It is my hope that the present day search for global education, equitable and providing equality of opportunity for all, shall not cease until the “gold” we seek, has been found.
I therefore dedicate this book to all the educators, researchers, parents and students the world over, who strive to achieve this elusive goal,high-quality education for all the citizens of the world.
In this endeavour, it is my belief that the International Baccalaureate merits a closer look, based on their more than 40 year history of delivering consistently excellent results.
I add that all of the reflections and views in this book are mine alone, unless otherwise noted, and can not be attributed to my employer or any other organization I am affiliated with, past or present.
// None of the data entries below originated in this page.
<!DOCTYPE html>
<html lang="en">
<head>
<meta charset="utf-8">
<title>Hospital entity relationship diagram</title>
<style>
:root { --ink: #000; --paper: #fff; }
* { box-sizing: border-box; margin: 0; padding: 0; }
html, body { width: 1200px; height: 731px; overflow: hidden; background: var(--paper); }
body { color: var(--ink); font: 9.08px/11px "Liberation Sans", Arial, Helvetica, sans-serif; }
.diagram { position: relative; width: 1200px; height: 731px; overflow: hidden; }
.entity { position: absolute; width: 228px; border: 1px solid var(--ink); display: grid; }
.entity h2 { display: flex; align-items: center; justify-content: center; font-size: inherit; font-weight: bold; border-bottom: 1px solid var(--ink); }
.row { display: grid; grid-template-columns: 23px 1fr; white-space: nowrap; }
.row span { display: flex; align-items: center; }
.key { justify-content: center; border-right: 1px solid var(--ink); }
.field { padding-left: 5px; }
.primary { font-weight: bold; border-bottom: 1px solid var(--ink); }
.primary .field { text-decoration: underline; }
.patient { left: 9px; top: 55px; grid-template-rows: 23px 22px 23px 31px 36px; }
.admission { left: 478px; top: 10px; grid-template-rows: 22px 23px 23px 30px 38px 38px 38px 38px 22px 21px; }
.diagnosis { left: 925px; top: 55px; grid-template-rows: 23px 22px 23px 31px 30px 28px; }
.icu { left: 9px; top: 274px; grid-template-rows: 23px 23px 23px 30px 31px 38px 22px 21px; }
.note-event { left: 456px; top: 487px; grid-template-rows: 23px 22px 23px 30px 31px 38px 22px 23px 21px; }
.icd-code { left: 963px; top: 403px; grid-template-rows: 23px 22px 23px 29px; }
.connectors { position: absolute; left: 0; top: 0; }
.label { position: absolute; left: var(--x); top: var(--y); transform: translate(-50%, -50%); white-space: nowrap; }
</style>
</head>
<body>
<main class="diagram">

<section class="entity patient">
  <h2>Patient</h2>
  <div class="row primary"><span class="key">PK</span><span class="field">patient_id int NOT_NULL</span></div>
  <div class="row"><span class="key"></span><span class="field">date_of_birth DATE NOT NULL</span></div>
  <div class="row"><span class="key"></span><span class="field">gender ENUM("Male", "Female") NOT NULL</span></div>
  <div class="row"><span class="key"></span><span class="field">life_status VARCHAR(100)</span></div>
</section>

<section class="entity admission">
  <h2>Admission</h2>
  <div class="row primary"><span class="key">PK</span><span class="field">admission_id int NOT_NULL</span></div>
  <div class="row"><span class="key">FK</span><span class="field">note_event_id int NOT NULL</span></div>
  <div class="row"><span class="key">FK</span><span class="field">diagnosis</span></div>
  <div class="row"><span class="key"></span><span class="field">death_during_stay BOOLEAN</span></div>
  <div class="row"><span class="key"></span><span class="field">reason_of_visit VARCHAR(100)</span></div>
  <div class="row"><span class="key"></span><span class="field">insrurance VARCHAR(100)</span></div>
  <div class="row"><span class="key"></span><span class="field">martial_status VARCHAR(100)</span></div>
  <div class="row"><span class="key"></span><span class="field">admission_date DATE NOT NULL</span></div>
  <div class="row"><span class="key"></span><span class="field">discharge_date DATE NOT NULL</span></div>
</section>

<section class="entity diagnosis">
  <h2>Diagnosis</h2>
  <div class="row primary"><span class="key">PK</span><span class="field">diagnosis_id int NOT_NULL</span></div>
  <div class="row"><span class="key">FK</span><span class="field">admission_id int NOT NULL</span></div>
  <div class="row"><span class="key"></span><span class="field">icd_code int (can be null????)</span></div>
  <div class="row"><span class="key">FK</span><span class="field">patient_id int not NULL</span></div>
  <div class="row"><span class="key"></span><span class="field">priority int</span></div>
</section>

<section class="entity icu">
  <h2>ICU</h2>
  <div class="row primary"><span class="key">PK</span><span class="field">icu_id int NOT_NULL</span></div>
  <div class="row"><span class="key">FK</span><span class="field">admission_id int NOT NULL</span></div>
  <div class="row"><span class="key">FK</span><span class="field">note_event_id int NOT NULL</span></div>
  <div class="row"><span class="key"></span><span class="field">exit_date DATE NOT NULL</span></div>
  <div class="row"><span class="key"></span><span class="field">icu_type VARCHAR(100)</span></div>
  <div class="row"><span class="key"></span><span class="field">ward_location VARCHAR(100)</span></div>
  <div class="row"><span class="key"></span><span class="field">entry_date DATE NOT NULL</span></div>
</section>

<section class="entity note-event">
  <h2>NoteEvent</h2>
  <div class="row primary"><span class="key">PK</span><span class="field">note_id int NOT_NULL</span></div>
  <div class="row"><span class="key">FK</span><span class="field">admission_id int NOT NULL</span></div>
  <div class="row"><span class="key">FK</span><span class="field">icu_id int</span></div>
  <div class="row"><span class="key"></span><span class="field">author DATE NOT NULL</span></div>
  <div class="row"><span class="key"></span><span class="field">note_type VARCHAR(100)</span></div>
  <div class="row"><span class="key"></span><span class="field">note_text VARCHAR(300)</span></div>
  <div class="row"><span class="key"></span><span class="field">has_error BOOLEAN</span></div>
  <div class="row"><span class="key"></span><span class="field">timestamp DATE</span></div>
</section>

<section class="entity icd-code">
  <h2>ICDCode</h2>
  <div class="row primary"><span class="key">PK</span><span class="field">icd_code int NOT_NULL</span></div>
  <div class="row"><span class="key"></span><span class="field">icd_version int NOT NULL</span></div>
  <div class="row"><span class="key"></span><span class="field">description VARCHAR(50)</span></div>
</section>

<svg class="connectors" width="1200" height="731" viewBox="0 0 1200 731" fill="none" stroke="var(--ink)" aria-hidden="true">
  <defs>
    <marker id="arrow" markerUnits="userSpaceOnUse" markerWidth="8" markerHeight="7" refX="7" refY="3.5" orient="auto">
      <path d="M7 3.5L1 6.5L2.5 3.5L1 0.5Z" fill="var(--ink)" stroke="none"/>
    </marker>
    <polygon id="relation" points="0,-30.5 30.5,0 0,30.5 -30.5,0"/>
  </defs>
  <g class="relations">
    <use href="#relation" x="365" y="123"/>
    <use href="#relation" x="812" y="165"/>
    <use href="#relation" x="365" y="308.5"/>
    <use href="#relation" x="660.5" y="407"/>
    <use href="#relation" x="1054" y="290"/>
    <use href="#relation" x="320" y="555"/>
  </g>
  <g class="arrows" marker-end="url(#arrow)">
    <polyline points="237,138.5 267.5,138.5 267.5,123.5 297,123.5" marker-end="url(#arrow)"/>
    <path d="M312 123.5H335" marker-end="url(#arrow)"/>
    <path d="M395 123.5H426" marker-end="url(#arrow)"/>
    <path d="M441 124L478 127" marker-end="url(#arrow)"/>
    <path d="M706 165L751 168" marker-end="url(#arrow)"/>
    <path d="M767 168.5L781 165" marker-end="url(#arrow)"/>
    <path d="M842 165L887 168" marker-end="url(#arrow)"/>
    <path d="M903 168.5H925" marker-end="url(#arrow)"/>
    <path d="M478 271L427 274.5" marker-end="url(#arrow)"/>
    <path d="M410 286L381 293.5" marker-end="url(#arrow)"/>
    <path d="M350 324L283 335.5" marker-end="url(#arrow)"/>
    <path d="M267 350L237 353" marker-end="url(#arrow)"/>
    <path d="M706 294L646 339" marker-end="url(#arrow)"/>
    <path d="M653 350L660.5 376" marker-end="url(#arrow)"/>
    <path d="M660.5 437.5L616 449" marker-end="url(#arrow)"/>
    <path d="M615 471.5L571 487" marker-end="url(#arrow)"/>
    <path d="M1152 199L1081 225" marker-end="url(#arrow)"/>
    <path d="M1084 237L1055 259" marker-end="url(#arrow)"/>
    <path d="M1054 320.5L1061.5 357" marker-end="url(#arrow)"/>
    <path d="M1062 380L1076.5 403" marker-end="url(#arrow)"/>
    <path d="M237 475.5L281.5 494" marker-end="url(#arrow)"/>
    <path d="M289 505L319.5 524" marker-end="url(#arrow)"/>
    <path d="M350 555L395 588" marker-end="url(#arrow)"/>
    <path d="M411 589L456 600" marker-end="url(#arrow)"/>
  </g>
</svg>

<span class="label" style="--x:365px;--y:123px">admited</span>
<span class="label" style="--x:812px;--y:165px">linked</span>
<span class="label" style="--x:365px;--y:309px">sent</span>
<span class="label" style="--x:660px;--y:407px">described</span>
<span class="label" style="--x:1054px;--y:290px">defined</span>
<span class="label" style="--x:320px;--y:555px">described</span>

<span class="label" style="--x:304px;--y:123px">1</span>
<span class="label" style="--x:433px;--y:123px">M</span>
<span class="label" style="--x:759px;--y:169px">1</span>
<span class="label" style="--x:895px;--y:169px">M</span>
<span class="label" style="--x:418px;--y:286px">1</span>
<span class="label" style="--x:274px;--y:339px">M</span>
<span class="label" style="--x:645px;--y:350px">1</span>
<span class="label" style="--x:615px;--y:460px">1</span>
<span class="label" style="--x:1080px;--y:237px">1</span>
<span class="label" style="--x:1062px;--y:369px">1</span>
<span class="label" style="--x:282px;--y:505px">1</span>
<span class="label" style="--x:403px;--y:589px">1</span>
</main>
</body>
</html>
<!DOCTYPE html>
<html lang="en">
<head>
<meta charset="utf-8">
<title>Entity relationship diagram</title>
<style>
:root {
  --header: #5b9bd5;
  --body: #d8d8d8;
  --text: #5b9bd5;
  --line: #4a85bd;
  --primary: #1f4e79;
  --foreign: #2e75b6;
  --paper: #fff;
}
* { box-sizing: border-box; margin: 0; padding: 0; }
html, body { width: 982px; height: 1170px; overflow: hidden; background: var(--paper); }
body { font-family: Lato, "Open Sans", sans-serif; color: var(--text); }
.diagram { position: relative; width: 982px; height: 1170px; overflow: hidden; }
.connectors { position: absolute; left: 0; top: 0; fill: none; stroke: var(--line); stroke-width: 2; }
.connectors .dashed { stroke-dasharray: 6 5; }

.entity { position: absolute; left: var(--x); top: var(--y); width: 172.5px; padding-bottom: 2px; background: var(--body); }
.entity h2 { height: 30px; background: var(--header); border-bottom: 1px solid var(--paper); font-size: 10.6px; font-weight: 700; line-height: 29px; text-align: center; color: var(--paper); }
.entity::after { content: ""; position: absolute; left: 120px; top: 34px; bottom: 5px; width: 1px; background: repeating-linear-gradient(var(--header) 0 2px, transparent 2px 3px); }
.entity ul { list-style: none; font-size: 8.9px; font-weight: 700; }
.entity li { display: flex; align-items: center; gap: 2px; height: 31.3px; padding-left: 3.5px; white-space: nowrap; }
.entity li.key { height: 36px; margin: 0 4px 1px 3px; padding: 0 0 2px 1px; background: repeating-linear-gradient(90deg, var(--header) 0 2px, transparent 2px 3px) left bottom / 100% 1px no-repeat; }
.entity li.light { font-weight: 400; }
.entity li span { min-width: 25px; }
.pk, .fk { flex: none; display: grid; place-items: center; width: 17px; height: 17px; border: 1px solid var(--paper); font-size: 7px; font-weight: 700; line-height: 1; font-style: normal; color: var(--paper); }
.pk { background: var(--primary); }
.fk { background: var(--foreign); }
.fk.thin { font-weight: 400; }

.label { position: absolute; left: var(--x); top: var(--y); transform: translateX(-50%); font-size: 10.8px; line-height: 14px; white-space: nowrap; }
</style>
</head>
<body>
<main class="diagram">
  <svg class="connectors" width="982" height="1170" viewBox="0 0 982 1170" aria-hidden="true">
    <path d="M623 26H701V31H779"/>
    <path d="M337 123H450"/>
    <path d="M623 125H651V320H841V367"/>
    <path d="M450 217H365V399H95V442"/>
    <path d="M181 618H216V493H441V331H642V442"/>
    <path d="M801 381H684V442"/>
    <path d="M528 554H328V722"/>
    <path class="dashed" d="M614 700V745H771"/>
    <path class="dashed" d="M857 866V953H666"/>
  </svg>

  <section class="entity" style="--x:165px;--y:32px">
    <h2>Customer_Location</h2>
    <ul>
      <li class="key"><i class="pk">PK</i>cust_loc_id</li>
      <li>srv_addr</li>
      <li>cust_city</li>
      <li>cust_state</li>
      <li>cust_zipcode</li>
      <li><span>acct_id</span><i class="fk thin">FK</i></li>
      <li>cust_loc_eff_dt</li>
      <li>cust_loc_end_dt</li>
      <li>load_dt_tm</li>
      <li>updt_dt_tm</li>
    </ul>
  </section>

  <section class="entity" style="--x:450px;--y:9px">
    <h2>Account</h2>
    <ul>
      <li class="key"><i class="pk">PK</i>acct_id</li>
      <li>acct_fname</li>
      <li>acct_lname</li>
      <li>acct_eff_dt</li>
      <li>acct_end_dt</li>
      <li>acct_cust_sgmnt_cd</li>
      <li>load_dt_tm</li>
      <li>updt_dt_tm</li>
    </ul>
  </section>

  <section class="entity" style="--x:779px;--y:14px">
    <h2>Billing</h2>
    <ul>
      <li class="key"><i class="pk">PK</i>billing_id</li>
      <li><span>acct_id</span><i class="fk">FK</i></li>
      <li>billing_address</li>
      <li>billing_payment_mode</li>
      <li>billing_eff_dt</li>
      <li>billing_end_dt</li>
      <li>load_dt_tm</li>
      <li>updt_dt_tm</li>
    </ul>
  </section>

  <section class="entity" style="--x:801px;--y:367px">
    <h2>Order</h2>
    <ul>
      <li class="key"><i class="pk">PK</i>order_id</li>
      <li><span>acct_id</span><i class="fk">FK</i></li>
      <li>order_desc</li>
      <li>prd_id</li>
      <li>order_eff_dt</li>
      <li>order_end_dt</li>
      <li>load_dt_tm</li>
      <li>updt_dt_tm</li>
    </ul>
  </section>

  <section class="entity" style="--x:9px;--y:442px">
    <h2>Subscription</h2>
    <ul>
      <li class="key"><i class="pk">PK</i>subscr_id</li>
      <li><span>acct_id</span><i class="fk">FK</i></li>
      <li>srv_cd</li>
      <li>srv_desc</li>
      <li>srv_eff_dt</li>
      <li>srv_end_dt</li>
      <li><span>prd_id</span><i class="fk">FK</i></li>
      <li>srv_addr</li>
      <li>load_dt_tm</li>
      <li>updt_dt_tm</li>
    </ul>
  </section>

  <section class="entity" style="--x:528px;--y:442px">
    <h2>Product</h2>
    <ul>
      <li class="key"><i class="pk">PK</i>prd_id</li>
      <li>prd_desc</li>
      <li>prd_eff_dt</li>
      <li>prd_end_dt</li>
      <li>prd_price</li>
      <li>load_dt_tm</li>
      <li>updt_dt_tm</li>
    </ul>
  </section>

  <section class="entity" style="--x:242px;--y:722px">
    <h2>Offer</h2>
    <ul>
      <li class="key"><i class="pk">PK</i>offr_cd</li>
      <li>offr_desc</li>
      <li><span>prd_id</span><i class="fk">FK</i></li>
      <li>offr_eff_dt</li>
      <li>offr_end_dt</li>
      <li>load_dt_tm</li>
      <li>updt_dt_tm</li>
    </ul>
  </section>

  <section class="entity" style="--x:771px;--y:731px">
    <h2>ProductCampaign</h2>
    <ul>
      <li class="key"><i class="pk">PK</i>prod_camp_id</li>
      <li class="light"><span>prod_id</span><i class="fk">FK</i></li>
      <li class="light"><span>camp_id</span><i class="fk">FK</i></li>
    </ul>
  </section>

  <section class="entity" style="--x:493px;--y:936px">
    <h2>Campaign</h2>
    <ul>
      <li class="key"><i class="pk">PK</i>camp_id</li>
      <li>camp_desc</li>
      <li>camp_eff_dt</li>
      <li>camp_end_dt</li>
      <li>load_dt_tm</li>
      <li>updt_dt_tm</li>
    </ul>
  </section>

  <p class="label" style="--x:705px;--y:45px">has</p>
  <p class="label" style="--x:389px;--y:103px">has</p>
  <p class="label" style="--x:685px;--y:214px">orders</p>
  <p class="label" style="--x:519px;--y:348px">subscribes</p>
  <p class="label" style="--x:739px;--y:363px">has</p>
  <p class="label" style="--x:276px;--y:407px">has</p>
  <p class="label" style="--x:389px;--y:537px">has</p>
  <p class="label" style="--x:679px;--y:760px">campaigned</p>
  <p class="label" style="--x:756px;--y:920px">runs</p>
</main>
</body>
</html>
For any errors or oversights, I bear the complete responsibility.
Thomas Baker is the Past-President of TESOL Chile (2010-2011). He is the Head of the English Department at Colegio Internacional SEK in Santiago, Chile.
He is the Co-Founder and Co-Organiser of EdCamp Santiago, free, participant-driven, democratic, conversation based professional development for teachers, by teachers. EdCamp Santiago 2012 was held at Universidad Mayor in Santiago.
Thomas is also a member of the Advisory Board for the International Higher Education Teaching and Learning Association (HETL), where he also serves as a reviewer and as the HETL Ambassador for Chile.
Thomas enjoys writing about a wide variety of topics. Thus far, he has written the following genres: romance, historical fiction, autobiographical, sports history/biography, and English Language Teaching. He has published a total of forty four (44) books overall.
The source and inspiration for his writing comes from his family, his wife Gabriela, and his son, Thomas Jerome Baker, Jr.